§ **EXERCISE DETAILS**: Please reproduce the data exactly, excluding any pictures it contains.

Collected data
******

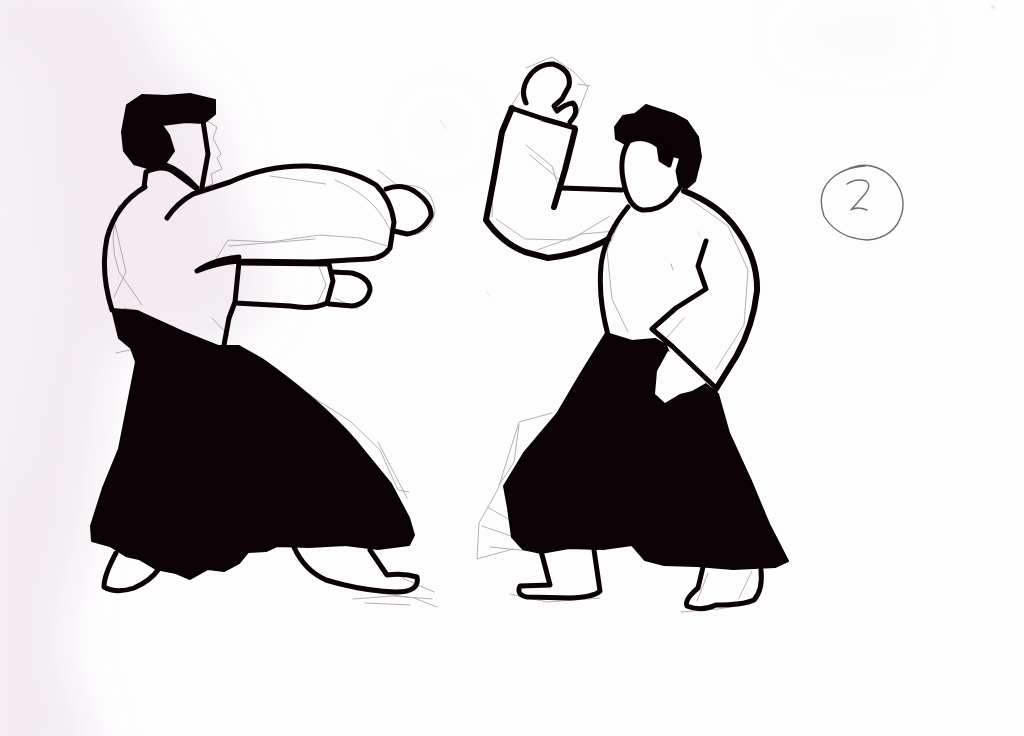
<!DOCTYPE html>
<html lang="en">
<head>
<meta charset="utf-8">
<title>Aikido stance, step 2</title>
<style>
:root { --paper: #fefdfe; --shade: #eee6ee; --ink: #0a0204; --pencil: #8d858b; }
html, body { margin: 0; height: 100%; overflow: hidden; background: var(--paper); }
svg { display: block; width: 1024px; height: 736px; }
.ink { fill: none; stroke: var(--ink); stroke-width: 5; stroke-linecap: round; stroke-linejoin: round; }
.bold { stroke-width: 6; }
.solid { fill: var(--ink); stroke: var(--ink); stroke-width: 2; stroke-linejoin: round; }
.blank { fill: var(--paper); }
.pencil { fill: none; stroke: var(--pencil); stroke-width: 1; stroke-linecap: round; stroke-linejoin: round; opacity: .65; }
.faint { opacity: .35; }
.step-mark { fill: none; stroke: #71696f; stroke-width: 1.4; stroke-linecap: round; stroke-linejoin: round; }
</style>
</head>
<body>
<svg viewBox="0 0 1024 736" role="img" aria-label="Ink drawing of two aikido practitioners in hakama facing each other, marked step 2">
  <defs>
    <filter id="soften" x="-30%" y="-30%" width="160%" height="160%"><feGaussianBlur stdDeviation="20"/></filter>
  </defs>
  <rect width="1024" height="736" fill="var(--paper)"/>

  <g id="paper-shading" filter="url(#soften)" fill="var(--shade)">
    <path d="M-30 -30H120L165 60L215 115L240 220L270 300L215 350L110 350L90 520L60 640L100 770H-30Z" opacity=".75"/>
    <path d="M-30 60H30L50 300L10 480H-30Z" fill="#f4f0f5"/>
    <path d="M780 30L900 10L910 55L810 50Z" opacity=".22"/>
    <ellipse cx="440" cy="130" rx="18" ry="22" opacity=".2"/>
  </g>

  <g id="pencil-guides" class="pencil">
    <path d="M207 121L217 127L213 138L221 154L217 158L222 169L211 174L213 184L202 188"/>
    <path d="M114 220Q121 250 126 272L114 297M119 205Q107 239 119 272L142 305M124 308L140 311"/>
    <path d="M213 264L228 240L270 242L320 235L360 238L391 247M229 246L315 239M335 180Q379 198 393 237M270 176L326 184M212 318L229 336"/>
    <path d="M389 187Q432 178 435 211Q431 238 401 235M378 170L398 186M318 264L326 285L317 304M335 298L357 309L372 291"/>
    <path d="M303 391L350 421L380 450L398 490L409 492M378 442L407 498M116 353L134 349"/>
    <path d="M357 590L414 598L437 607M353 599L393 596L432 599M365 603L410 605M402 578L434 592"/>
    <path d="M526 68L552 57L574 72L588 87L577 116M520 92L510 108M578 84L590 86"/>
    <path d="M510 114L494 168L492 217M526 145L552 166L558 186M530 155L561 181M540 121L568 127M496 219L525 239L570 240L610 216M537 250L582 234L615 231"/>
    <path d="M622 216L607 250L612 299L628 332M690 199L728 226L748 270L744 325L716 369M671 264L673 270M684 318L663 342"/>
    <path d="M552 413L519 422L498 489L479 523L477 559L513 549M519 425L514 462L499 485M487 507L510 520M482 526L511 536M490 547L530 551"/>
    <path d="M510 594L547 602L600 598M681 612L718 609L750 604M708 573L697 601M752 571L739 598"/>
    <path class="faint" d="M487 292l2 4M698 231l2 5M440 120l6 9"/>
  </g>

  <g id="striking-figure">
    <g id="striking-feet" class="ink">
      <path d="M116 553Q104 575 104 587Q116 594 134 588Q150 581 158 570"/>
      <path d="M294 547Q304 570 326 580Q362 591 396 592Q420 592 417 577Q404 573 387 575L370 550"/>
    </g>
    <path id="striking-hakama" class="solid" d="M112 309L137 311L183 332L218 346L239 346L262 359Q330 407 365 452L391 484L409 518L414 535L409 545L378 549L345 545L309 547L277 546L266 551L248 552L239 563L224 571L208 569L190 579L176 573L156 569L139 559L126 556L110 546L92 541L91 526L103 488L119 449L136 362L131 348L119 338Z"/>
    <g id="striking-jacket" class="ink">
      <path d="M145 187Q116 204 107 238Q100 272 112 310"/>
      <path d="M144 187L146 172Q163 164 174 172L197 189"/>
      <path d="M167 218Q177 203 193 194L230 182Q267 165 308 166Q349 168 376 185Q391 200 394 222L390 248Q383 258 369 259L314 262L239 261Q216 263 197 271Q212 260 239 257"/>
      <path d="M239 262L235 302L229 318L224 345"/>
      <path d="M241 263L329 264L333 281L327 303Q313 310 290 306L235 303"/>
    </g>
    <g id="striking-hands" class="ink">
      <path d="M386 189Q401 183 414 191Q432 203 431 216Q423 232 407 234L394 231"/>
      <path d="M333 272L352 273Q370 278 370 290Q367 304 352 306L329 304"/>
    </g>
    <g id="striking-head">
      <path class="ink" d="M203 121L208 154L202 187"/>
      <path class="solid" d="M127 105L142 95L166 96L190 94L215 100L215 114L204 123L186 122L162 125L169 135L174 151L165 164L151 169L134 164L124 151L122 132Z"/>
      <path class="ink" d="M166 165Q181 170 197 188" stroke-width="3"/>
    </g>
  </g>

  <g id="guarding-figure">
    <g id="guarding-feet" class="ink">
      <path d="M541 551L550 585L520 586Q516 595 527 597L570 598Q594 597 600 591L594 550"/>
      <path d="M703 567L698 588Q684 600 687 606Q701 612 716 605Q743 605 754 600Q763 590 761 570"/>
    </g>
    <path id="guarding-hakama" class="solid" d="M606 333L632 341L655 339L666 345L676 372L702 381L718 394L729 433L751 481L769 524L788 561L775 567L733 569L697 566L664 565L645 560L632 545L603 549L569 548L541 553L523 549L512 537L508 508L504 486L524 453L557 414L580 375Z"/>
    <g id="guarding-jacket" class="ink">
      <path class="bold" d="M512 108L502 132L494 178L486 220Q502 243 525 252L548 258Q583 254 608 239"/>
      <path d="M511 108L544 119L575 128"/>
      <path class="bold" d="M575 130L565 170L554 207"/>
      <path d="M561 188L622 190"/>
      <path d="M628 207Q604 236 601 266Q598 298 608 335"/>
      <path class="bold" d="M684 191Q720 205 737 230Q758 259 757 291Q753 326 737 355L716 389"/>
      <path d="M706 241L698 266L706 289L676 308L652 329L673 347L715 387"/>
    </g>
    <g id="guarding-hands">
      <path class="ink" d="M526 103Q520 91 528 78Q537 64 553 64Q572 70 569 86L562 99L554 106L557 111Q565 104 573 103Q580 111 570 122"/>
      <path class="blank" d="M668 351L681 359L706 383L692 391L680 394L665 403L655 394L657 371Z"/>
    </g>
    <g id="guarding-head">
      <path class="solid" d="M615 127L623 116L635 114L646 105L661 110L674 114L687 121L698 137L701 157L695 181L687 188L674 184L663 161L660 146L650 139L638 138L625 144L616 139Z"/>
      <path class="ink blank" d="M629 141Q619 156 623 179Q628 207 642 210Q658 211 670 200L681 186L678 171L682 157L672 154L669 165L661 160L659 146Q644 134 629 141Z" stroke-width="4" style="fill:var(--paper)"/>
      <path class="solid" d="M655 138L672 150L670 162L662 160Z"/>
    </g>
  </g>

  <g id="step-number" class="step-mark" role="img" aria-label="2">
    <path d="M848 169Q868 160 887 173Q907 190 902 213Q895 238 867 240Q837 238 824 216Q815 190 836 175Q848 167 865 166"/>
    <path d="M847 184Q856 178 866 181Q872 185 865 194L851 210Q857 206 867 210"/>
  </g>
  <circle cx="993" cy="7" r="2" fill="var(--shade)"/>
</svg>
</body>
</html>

******

§ **ANSWER FOR THE TASK**:
<!DOCTYPE html>
<html lang="en">
<head>
<meta charset="utf-8">
<title>Aikido stance, step 2</title>
<style>
:root { --paper: #fefdfe; --shade: #eee6ee; --ink: #0a0204; --pencil: #8d858b; }
html, body { margin: 0; height: 100%; overflow: hidden; background: var(--paper); }
svg { display: block; width: 1024px; height: 736px; }
.ink { fill: none; stroke: var(--ink); stroke-width: 5; stroke-linecap: round; stroke-linejoin: round; }
.bold { stroke-width: 6; }
.solid { fill: var(--ink); stroke: var(--ink); stroke-width: 2; stroke-linejoin: round; }
.blank { fill: var(--paper); }
.pencil { fill: none; stroke: var(--pencil); stroke-width: 1; stroke-linecap: round; stroke-linejoin: round; opacity: .65; }
.faint { opacity: .35; }
.step-mark { fill: none; stroke: #71696f; stroke-width: 1.4; stroke-linecap: round; stroke-linejoin: round; }
</style>
</head>
<body>
<svg viewBox="0 0 1024 736" role="img" aria-label="Ink drawing of two aikido practitioners in hakama facing each other, marked step 2">
  <defs>
    <filter id="soften" x="-30%" y="-30%" width="160%" height="160%"><feGaussianBlur stdDeviation="20"/></filter>
  </defs>
  <rect width="1024" height="736" fill="var(--paper)"/>

  <g id="paper-shading" filter="url(#soften)" fill="var(--shade)">
    <path d="M-30 -30H120L165 60L215 115L240 220L270 300L215 350L110 350L90 520L60 640L100 770H-30Z" opacity=".75"/>
    <path d="M-30 60H30L50 300L10 480H-30Z" fill="#f4f0f5"/>
    <path d="M780 30L900 10L910 55L810 50Z" opacity=".22"/>
    <ellipse cx="440" cy="130" rx="18" ry="22" opacity=".2"/>
  </g>

  <g id="pencil-guides" class="pencil">
    <path d="M207 121L217 127L213 138L221 154L217 158L222 169L211 174L213 184L202 188"/>
    <path d="M114 220Q121 250 126 272L114 297M119 205Q107 239 119 272L142 305M124 308L140 311"/>
    <path d="M213 264L228 240L270 242L320 235L360 238L391 247M229 246L315 239M335 180Q379 198 393 237M270 176L326 184M212 318L229 336"/>
    <path d="M389 187Q432 178 435 211Q431 238 401 235M378 170L398 186M318 264L326 285L317 304M335 298L357 309L372 291"/>
    <path d="M303 391L350 421L380 450L398 490L409 492M378 442L407 498M116 353L134 349"/>
    <path d="M357 590L414 598L437 607M353 599L393 596L432 599M365 603L410 605M402 578L434 592"/>
    <path d="M526 68L552 57L574 72L588 87L577 116M520 92L510 108M578 84L590 86"/>
    <path d="M510 114L494 168L492 217M526 145L552 166L558 186M530 155L561 181M540 121L568 127M496 219L525 239L570 240L610 216M537 250L582 234L615 231"/>
    <path d="M622 216L607 250L612 299L628 332M690 199L728 226L748 270L744 325L716 369M671 264L673 270M684 318L663 342"/>
    <path d="M552 413L519 422L498 489L479 523L477 559L513 549M519 425L514 462L499 485M487 507L510 520M482 526L511 536M490 547L530 551"/>
    <path d="M510 594L547 602L600 598M681 612L718 609L750 604M708 573L697 601M752 571L739 598"/>
    <path class="faint" d="M487 292l2 4M698 231l2 5M440 120l6 9"/>
  </g>

  <g id="striking-figure">
    <g id="striking-feet" class="ink">
      <path d="M116 553Q104 575 104 587Q116 594 134 588Q150 581 158 570"/>
      <path d="M294 547Q304 570 326 580Q362 591 396 592Q420 592 417 577Q404 573 387 575L370 550"/>
    </g>
    <path id="striking-hakama" class="solid" d="M112 309L137 311L183 332L218 346L239 346L262 359Q330 407 365 452L391 484L409 518L414 535L409 545L378 549L345 545L309 547L277 546L266 551L248 552L239 563L224 571L208 569L190 579L176 573L156 569L139 559L126 556L110 546L92 541L91 526L103 488L119 449L136 362L131 348L119 338Z"/>
    <g id="striking-jacket" class="ink">
      <path d="M145 187Q116 204 107 238Q100 272 112 310"/>
      <path d="M144 187L146 172Q163 164 174 172L197 189"/>
      <path d="M167 218Q177 203 193 194L230 182Q267 165 308 166Q349 168 376 185Q391 200 394 222L390 248Q383 258 369 259L314 262L239 261Q216 263 197 271Q212 260 239 257"/>
      <path d="M239 262L235 302L229 318L224 345"/>
      <path d="M241 263L329 264L333 281L327 303Q313 310 290 306L235 303"/>
    </g>
    <g id="striking-hands" class="ink">
      <path d="M386 189Q401 183 414 191Q432 203 431 216Q423 232 407 234L394 231"/>
      <path d="M333 272L352 273Q370 278 370 290Q367 304 352 306L329 304"/>
    </g>
    <g id="striking-head">
      <path class="ink" d="M203 121L208 154L202 187"/>
      <path class="solid" d="M127 105L142 95L166 96L190 94L215 100L215 114L204 123L186 122L162 125L169 135L174 151L165 164L151 169L134 164L124 151L122 132Z"/>
      <path class="ink" d="M166 165Q181 170 197 188" stroke-width="3"/>
    </g>
  </g>

  <g id="guarding-figure">
    <g id="guarding-feet" class="ink">
      <path d="M541 551L550 585L520 586Q516 595 527 597L570 598Q594 597 600 591L594 550"/>
      <path d="M703 567L698 588Q684 600 687 606Q701 612 716 605Q743 605 754 600Q763 590 761 570"/>
    </g>
    <path id="guarding-hakama" class="solid" d="M606 333L632 341L655 339L666 345L676 372L702 381L718 394L729 433L751 481L769 524L788 561L775 567L733 569L697 566L664 565L645 560L632 545L603 549L569 548L541 553L523 549L512 537L508 508L504 486L524 453L557 414L580 375Z"/>
    <g id="guarding-jacket" class="ink">
      <path class="bold" d="M512 108L502 132L494 178L486 220Q502 243 525 252L548 258Q583 254 608 239"/>
      <path d="M511 108L544 119L575 128"/>
      <path class="bold" d="M575 130L565 170L554 207"/>
      <path d="M561 188L622 190"/>
      <path d="M628 207Q604 236 601 266Q598 298 608 335"/>
      <path class="bold" d="M684 191Q720 205 737 230Q758 259 757 291Q753 326 737 355L716 389"/>
      <path d="M706 241L698 266L706 289L676 308L652 329L673 347L715 387"/>
    </g>
    <g id="guarding-hands">
      <path class="ink" d="M526 103Q520 91 528 78Q537 64 553 64Q572 70 569 86L562 99L554 106L557 111Q565 104 573 103Q580 111 570 122"/>
      <path class="blank" d="M668 351L681 359L706 383L692 391L680 394L665 403L655 394L657 371Z"/>
    </g>
    <g id="guarding-head">
      <path class="solid" d="M615 127L623 116L635 114L646 105L661 110L674 114L687 121L698 137L701 157L695 181L687 188L674 184L663 161L660 146L650 139L638 138L625 144L616 139Z"/>
      <path class="ink blank" d="M629 141Q619 156 623 179Q628 207 642 210Q658 211 670 200L681 186L678 171L682 157L672 154L669 165L661 160L659 146Q644 134 629 141Z" stroke-width="4" style="fill:var(--paper)"/>
      <path class="solid" d="M655 138L672 150L670 162L662 160Z"/>
    </g>
  </g>

  <g id="step-number" class="step-mark" role="img" aria-label="2">
    <path d="M848 169Q868 160 887 173Q907 190 902 213Q895 238 867 240Q837 238 824 216Q815 190 836 175Q848 167 865 166"/>
    <path d="M847 184Q856 178 866 181Q872 185 865 194L851 210Q857 206 867 210"/>
  </g>
  <circle cx="993" cy="7" r="2" fill="var(--shade)"/>
</svg>
</body>
</html>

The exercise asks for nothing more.